You must not have a criminal record that includes any indictable offences. Indictable offences are serious criminal offences that grant you the right to a trial by jury. Summary offences, which are less severe, do not disqualify you. To verify this, you will need to pass a National Police Check, which searches for convictions of indictable offences across all states and territories.
You must not be of unsound mind, meaning you do not have a mental condition that impairs your ability to understand and control your actions.
Meeting these minimum qualifications allows you to be employed as an aged care worker. However, obtaining relevant certificates can enhance your skills and increase your employability within the industry. The entry-level training for an aged care worker is Certificate III in Individual Support. This program comprises seven core units and six elective units. By selecting electives in the aging and aged care categories, you can specialize in a Certificate III in Individual Support (Ageing). This certification serves as the foundation for your career as an aged care worker.
For individuals interested in career growth and aspiring to supervisory roles in aged care, pursuing a Certificate IV in Ageing Support is recommended. This qualification enables you to provide higher-level care and oversee a team of carers.
Salary of an Aged Care Worker in Australia
The starting rate for a new aged care worker in Australia is $21.96 per hour, equivalent to $834.60 per week. This rate slightly surpasses the recently increased minimum wage of $20.33 per hour. On average, both new and experienced aged care workers earn around $1265 per week, which is slightly lower than the overall average for all occupations, which stands at $1460 per week.

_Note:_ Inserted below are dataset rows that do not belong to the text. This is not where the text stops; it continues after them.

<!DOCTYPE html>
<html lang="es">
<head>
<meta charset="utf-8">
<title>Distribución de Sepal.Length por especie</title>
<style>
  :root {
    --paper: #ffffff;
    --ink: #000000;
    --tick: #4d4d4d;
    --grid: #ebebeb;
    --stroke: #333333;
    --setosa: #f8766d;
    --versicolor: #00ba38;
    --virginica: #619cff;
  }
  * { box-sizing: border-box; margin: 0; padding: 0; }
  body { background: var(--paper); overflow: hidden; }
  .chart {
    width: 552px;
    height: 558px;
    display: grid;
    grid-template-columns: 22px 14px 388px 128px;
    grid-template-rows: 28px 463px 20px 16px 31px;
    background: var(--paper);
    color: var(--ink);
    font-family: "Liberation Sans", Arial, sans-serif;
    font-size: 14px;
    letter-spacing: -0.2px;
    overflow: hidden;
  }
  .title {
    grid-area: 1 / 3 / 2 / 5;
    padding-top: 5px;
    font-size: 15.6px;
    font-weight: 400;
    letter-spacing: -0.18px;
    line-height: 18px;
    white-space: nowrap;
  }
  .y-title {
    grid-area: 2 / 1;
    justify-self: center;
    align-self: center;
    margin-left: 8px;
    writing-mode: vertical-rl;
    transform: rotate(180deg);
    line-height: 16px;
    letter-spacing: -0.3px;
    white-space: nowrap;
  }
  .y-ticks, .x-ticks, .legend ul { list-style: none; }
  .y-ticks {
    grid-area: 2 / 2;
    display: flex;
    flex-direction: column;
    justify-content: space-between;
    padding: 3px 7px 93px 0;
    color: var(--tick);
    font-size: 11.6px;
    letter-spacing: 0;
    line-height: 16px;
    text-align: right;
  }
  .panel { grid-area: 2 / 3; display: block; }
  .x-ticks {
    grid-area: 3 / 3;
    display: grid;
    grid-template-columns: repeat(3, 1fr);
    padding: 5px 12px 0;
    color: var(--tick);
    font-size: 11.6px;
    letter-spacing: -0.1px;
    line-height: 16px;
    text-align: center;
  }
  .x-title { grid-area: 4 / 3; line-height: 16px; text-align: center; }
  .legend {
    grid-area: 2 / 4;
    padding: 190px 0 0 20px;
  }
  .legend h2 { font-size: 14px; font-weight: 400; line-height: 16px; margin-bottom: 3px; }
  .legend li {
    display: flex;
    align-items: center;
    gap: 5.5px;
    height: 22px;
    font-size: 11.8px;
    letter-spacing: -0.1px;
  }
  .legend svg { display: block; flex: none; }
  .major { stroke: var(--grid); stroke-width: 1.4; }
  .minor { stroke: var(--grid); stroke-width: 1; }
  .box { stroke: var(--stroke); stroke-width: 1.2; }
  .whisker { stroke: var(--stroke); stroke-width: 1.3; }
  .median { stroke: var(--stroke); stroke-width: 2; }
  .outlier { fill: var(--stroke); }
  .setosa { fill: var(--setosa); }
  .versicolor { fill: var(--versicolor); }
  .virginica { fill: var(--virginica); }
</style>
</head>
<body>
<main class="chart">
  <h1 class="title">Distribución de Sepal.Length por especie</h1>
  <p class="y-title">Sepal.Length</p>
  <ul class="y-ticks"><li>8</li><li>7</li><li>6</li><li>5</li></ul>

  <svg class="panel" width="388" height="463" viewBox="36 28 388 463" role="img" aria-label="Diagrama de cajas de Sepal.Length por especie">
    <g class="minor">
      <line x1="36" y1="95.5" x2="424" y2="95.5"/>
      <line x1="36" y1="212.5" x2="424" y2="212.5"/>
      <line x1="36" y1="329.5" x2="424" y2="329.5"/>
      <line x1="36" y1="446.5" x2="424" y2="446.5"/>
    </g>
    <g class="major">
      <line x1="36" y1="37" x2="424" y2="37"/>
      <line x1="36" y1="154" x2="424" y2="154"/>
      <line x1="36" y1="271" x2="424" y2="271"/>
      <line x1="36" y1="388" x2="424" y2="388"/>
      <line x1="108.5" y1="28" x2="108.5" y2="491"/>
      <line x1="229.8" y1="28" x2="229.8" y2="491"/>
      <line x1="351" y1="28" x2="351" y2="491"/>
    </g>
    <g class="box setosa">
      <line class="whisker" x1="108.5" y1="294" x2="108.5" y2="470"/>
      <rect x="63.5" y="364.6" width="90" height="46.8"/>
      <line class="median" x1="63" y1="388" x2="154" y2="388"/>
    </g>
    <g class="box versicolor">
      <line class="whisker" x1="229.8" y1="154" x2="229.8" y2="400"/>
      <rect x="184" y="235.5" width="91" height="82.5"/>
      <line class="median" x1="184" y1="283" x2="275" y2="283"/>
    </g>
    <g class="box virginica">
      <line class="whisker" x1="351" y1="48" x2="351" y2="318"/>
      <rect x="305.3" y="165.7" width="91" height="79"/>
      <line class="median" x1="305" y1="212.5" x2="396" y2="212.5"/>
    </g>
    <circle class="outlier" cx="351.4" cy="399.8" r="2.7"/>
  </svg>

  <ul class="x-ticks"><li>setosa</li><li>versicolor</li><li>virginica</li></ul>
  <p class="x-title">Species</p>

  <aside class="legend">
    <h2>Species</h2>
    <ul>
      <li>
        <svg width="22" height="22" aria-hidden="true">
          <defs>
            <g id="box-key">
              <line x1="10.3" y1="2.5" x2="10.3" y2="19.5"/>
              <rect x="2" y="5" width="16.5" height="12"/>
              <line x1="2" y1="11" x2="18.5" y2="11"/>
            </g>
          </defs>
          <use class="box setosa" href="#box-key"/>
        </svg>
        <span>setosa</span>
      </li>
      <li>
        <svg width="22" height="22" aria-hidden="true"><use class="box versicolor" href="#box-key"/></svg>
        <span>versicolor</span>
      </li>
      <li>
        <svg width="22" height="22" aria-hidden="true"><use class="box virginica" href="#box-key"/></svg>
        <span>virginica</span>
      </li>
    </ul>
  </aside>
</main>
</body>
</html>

Job Outlook for Aged Care Workers
The job outlook for aged care workers in Australia is excellent. Between 2014 and 2019, the industry experienced significant growth, with the addition of 45,800 jobs, representing an increase of nearly 35%. As Australia’s population continues to age, the demand for aged care workers is expected to increase further.
Given the global pandemic’s impact, now is an opportune time to enter the healthcare field. Aged care workers are in high demand, and the abundance of entry-level opportunities makes this industry an excellent starting point for a career with substantial growth potential.